TL;DR: We should look into passing pointer-shaped receivers using the context register.
Today, receiver parameters are effectively simply prepended to the parameter list. This was convenient when Go only had method expressions (i.e., expressions like T.M, where T is a type), because the same function code could be used for both method calls and method expressions.
However, Go later added method values (i.e., expressions like x.M, where x is a value), which require generating wrapper functions and also requires rather complex trampoline code within package reflect. This complexity is needed to adapt between the function closure calling convention (which passes the closure pointer using a dedicated context register) and the method calling convention (which passes receivers using a regular parameter).
If we change the internal calling convention so that receiver arguments are passed using the context register too, then we'd be able to avoid generating method value wrappers. We'd instead need just a single simple, universal wrapper, which could be used by both the compiler and package reflect. (For methods with non-pointer-shaped receivers, we would wrap the interface-calling-convention wrapper for the method, which always uses a pointer-shaped receiver parameter.)
Another benefit (pointed out by @dr2chase) is this would free up an extra register for passing arguments to pointer-receiver methods.
The only downside I see at the moment is that method expressions for pointer-shaped receiver types (e.g., (*T).M) would now need compiler-generated wrappers instead. However, the mitigating factors here are: (1) method expressions can only appear in source so we can always statically generate them (unlike for method values); (2) method expressions seem much less commonly used than method values (caveat: based on my anecdotal experience); and (3) it would be easy to reuse wrappers for methods with the same GC shape.

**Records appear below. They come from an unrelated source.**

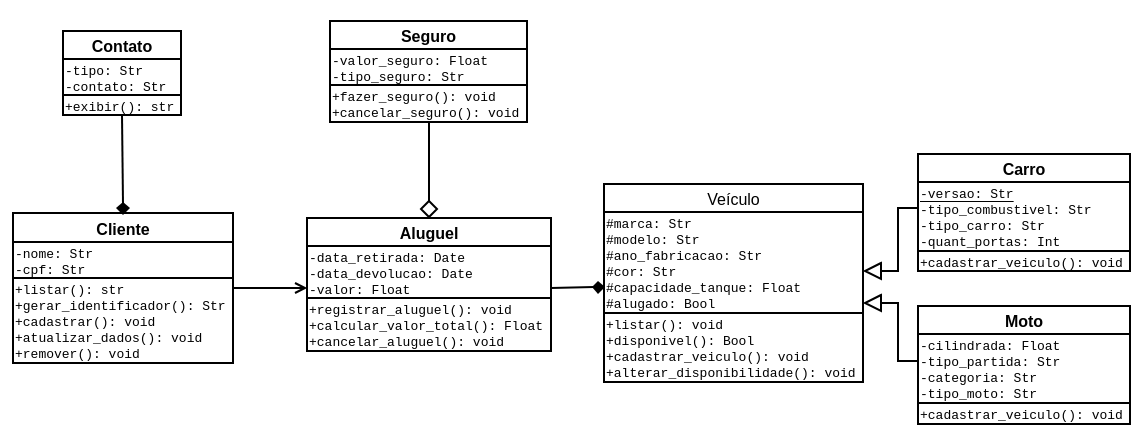
<!DOCTYPE html>
<html lang="pt-BR">
<head>
<meta charset="utf-8">
<title>Diagrama de classes: aluguel de veículos</title>
<style>
:root { --paper: #fff; --ink: #000; }
* { box-sizing: border-box; margin: 0; padding: 0; }
body { width: 1144px; height: 444px; overflow: hidden; background: var(--paper); color: var(--ink); }
.diagram { position: relative; width: 1144px; height: 444px; overflow: hidden; }
.class-box { position: absolute; display: grid; border: 2px solid var(--ink); background: var(--paper); }
.class-box h2 {
  display: flex; align-items: center; justify-content: center; padding-top: 4px;
  font: bold 16px/18px "Liberation Sans", Arial, sans-serif;
}
.class-box h2.plain { font-weight: normal; }
.class-box ul {
  border-top: 2px solid var(--ink); padding: 4px 0 0 1px; list-style: none;
  font: 13px/16.1px "Liberation Mono", monospace; white-space: nowrap;
}
.static { text-decoration: underline; text-underline-offset: 3px; }
.contato { left: 62px; top: 30px; width: 120px; grid-template-rows: 26px 36px 20px; }
.seguro { left: 329px; top: 20px; width: 199px; grid-template-rows: 26px 36px 37px; }
.cliente { left: 12px; top: 212px; width: 222px; grid-template-rows: 27px 36px 85px; }
.aluguel { left: 306px; top: 217px; width: 246px; grid-template-rows: 26px 52px 53px; }
.veiculo { left: 603px; top: 183px; width: 261px; grid-template-rows: 26px 101px 69px; }
.carro { left: 917px; top: 153px; width: 214px; grid-template-rows: 26px 69px 20px; }
.moto { left: 917px; top: 305px; width: 214px; grid-template-rows: 26px 69px 21px; }
.relations { position: absolute; left: 0; top: 0; fill: none; stroke: var(--ink); stroke-width: 2; }
.relations .composition { fill: var(--ink); stroke: none; }
.relations .hollow { fill: var(--paper); }
</style>
</head>
<body>
<main class="diagram">
  <section class="class-box contato">
    <h2>Contato</h2>
    <ul><li>-tipo: Str</li><li>-contato: Str</li></ul>
    <ul><li>+exibir(): str</li></ul>
  </section>

  <section class="class-box seguro">
    <h2>Seguro</h2>
    <ul><li>-valor_seguro: Float</li><li>-tipo_seguro: Str</li></ul>
    <ul><li>+fazer_seguro(): void</li><li>+cancelar_seguro(): void</li></ul>
  </section>

  <section class="class-box cliente">
    <h2>Cliente</h2>
    <ul><li>-nome: Str</li><li>-cpf: Str</li></ul>
    <ul>
      <li>+listar(): str</li>
      <li>+gerar_identificador(): Str</li>
      <li>+cadastrar(): void</li>
      <li>+atualizar_dados(): void</li>
      <li>+remover(): void</li>
    </ul>
  </section>

  <section class="class-box aluguel">
    <h2>Aluguel</h2>
    <ul>
      <li>-data_retirada: Date</li>
      <li>-data_devolucao: Date</li>
      <li>-valor: Float</li>
    </ul>
    <ul>
      <li>+registrar_aluguel(): void</li>
      <li>+calcular_valor_total(): Float</li>
      <li>+cancelar_aluguel(): void</li>
    </ul>
  </section>

  <section class="class-box veiculo">
    <h2 class="plain">Veículo</h2>
    <ul>
      <li>#marca: Str</li>
      <li>#modelo: Str</li>
      <li>#ano_fabricacao: Str</li>
      <li>#cor: Str</li>
      <li>#capacidade_tanque: Float</li>
      <li>#alugado: Bool</li>
    </ul>
    <ul>
      <li>+listar(): void</li>
      <li>+disponivel(): Bool</li>
      <li>+cadastrar_veiculo(): void</li>
      <li>+alterar_disponibilidade(): void</li>
    </ul>
  </section>

  <section class="class-box carro">
    <h2>Carro</h2>
    <ul>
      <li><span class="static">-versao: Str</span></li>
      <li>-tipo_combustivel: Str</li>
      <li>-tipo_carro: Str</li>
      <li>-quant_portas: Int</li>
    </ul>
    <ul><li>+cadastrar_veiculo(): void</li></ul>
  </section>

  <section class="class-box moto">
    <h2>Moto</h2>
    <ul>
      <li>-cilindrada: Float</li>
      <li>-tipo_partida: Str</li>
      <li>-categoria: Str</li>
      <li>-tipo_moto: Str</li>
    </ul>
    <ul><li>+cadastrar_veiculo(): void</li></ul>
  </section>

  <svg class="relations" width="1144" height="444" viewBox="0 0 1144 444" aria-hidden="true">
    <g id="contato-cliente">
      <line x1="122" y1="115" x2="123" y2="204"/>
      <polygon class="composition" points="123,202 130,208 123,215 116,208"/>
    </g>
    <g id="seguro-aluguel">
      <line x1="429" y1="122" x2="429" y2="201"/>
      <polygon class="hollow" points="429,201 437,209 429,217 421,209"/>
    </g>
    <g id="cliente-aluguel">
      <line x1="233" y1="288" x2="305" y2="288"/>
      <polyline points="295,283 305,288 295,293"/>
    </g>
    <g id="aluguel-veiculo">
      <line x1="551" y1="288" x2="594" y2="287"/>
      <polygon class="composition" points="592,287 598,281 605,287 598,294"/>
    </g>
    <g id="carro-veiculo">
      <polyline points="918,208 898,208 898,271 881,271"/>
      <polygon class="hollow" points="881,263 865,271 881,279"/>
    </g>
    <g id="moto-veiculo">
      <polyline points="918,361 898,361 898,303 881,303"/>
      <polygon class="hollow" points="881,295 865,303 881,311"/>
    </g>
  </svg>
</main>
</body>
</html>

Since we're in the 1.18 freeze and there hasn't been any movement here, I'm going to place this in the backlog. IIUC this is still something we'd like to do, but unless anyone explicitly plans on working on it for next release, I'm reluctant to put it in the 1.19 milestone.